The issue of climate change is renowned for its global implications, not only on the environment but also on humans. Nevertheless, one of the shifts least touched upon is how the melting of the Arctic ice is changing the geopolitical theatre. All the major international actors are aware of this and have already developed policies to exploit or adapt to this shift. In this context, we witness bids from countries’ representatives and military exercises in the region.
Following a defence ministry request to purchase ammunition worth 152 million euros from Israel’s state-run Rafael Advanced Defense Systems Ltd, Chancellor Olaf Scholz’s ruling coalition sealed a deal to arm German drones.
On 25 March, Airbus Defence and Space has finally unveiled that the Italian Avio Aero will be the company that will power the Eurodrone aerial system with a new twin-turboprop propulsion engine. After years of negotiations about the project and following a competitive tender process, the European Medium Altitude Long Endurance Remotely Piloted Aircraft Systems – MALE RPAS (Eurodrone) sees a step forward in its construction.
In a tweet on 24 March, Estonia’s Defence Ministry Kalle Laanet announced that Estonia will increase its military spending to €476 million. The more significant part of this budget will be destined to buy short-to mid-range air defence systems, which Estonia hopes to acquire no later than 2025 and estimates the acquisition would be worth about €350 million.

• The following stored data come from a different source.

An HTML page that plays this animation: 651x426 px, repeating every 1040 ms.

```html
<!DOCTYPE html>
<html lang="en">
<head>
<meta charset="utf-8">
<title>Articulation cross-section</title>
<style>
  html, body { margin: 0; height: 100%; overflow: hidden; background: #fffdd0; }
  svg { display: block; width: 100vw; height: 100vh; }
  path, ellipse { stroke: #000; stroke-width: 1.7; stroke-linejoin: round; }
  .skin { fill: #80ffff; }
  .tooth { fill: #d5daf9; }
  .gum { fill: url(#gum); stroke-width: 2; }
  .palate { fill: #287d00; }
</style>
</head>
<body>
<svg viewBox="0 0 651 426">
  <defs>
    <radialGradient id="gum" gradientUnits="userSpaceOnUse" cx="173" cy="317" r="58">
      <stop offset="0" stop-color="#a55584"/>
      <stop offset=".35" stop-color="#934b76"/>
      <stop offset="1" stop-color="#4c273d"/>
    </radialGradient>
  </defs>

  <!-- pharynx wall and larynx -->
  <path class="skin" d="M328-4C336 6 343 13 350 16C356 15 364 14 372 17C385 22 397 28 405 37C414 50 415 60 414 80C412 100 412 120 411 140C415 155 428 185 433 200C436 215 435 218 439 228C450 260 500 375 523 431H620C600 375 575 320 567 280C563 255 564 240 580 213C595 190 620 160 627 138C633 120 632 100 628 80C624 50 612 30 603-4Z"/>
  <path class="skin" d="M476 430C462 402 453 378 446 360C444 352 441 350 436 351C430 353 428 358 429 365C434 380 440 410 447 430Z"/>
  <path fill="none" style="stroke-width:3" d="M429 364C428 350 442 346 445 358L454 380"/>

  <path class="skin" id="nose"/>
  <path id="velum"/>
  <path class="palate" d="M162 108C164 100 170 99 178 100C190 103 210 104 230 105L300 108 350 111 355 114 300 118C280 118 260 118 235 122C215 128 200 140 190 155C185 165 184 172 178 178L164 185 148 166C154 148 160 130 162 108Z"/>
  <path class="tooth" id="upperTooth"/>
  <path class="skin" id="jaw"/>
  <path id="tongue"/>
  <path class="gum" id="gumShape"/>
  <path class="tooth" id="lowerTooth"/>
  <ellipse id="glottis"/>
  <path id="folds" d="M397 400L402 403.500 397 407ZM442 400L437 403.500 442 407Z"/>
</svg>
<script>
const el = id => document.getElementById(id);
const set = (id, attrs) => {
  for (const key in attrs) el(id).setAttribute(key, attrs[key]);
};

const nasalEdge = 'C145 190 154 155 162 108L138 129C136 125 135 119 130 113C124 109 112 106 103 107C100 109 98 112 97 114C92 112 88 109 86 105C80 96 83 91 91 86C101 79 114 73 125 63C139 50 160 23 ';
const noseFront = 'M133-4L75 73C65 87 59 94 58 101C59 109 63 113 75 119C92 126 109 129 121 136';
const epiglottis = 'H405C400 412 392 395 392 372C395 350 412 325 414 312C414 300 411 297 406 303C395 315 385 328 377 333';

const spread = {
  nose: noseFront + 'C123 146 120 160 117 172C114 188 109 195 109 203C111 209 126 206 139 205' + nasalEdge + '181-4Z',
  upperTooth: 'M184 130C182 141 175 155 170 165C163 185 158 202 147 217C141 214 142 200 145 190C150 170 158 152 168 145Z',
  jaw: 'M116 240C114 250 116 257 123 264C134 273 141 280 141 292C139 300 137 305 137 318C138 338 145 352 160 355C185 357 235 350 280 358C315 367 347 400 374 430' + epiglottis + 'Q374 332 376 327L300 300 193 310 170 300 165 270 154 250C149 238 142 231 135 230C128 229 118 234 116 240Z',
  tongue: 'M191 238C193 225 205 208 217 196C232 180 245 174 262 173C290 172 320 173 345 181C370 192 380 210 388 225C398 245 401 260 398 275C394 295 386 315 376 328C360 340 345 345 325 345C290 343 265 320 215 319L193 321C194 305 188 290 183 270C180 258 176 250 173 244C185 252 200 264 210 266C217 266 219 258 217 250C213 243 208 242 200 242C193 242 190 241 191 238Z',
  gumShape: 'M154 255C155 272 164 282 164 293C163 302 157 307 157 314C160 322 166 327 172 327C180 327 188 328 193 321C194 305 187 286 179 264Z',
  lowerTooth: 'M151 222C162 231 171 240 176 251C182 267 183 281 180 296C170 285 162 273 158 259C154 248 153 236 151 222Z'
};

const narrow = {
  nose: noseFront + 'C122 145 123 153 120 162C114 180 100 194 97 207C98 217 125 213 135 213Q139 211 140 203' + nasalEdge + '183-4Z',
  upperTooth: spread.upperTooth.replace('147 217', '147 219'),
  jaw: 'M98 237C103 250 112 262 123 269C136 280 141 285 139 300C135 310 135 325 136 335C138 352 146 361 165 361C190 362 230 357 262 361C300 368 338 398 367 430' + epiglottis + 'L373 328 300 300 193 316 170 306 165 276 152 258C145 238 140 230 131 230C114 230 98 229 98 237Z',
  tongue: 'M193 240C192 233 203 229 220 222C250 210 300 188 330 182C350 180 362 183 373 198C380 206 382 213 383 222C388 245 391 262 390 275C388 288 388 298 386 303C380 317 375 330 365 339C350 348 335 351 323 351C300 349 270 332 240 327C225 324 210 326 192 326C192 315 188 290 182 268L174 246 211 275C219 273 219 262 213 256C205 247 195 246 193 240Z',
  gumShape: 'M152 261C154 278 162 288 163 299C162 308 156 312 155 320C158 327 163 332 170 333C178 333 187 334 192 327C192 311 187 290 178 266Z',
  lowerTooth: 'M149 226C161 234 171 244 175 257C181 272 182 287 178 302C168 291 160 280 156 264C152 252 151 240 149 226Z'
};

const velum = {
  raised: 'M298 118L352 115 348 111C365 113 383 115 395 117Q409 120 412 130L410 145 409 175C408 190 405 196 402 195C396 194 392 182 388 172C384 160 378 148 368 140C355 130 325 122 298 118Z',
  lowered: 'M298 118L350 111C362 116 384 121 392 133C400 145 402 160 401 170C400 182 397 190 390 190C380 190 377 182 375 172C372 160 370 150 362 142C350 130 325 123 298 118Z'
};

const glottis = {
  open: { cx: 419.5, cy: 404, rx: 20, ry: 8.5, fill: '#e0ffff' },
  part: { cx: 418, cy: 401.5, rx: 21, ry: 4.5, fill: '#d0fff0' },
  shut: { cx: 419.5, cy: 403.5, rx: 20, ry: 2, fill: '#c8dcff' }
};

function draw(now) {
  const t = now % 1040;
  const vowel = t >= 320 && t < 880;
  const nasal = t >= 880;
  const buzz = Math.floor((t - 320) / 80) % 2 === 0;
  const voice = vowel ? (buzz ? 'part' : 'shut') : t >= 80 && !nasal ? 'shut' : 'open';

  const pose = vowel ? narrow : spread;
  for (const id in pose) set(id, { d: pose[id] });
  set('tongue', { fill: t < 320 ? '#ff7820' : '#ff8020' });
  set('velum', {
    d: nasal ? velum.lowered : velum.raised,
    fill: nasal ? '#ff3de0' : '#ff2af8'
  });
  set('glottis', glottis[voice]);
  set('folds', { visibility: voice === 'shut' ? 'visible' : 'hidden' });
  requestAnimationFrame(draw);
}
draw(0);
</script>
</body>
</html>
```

Space control is becoming increasingly important. What until now has been one of the most peaceful areas of international collaboration, despite the fierce competition for technological progress, is beginning to become an area of conflict. The consequences of the events in Ukraine, and the sanctions imposed in response to them, are also having repercussions in this field.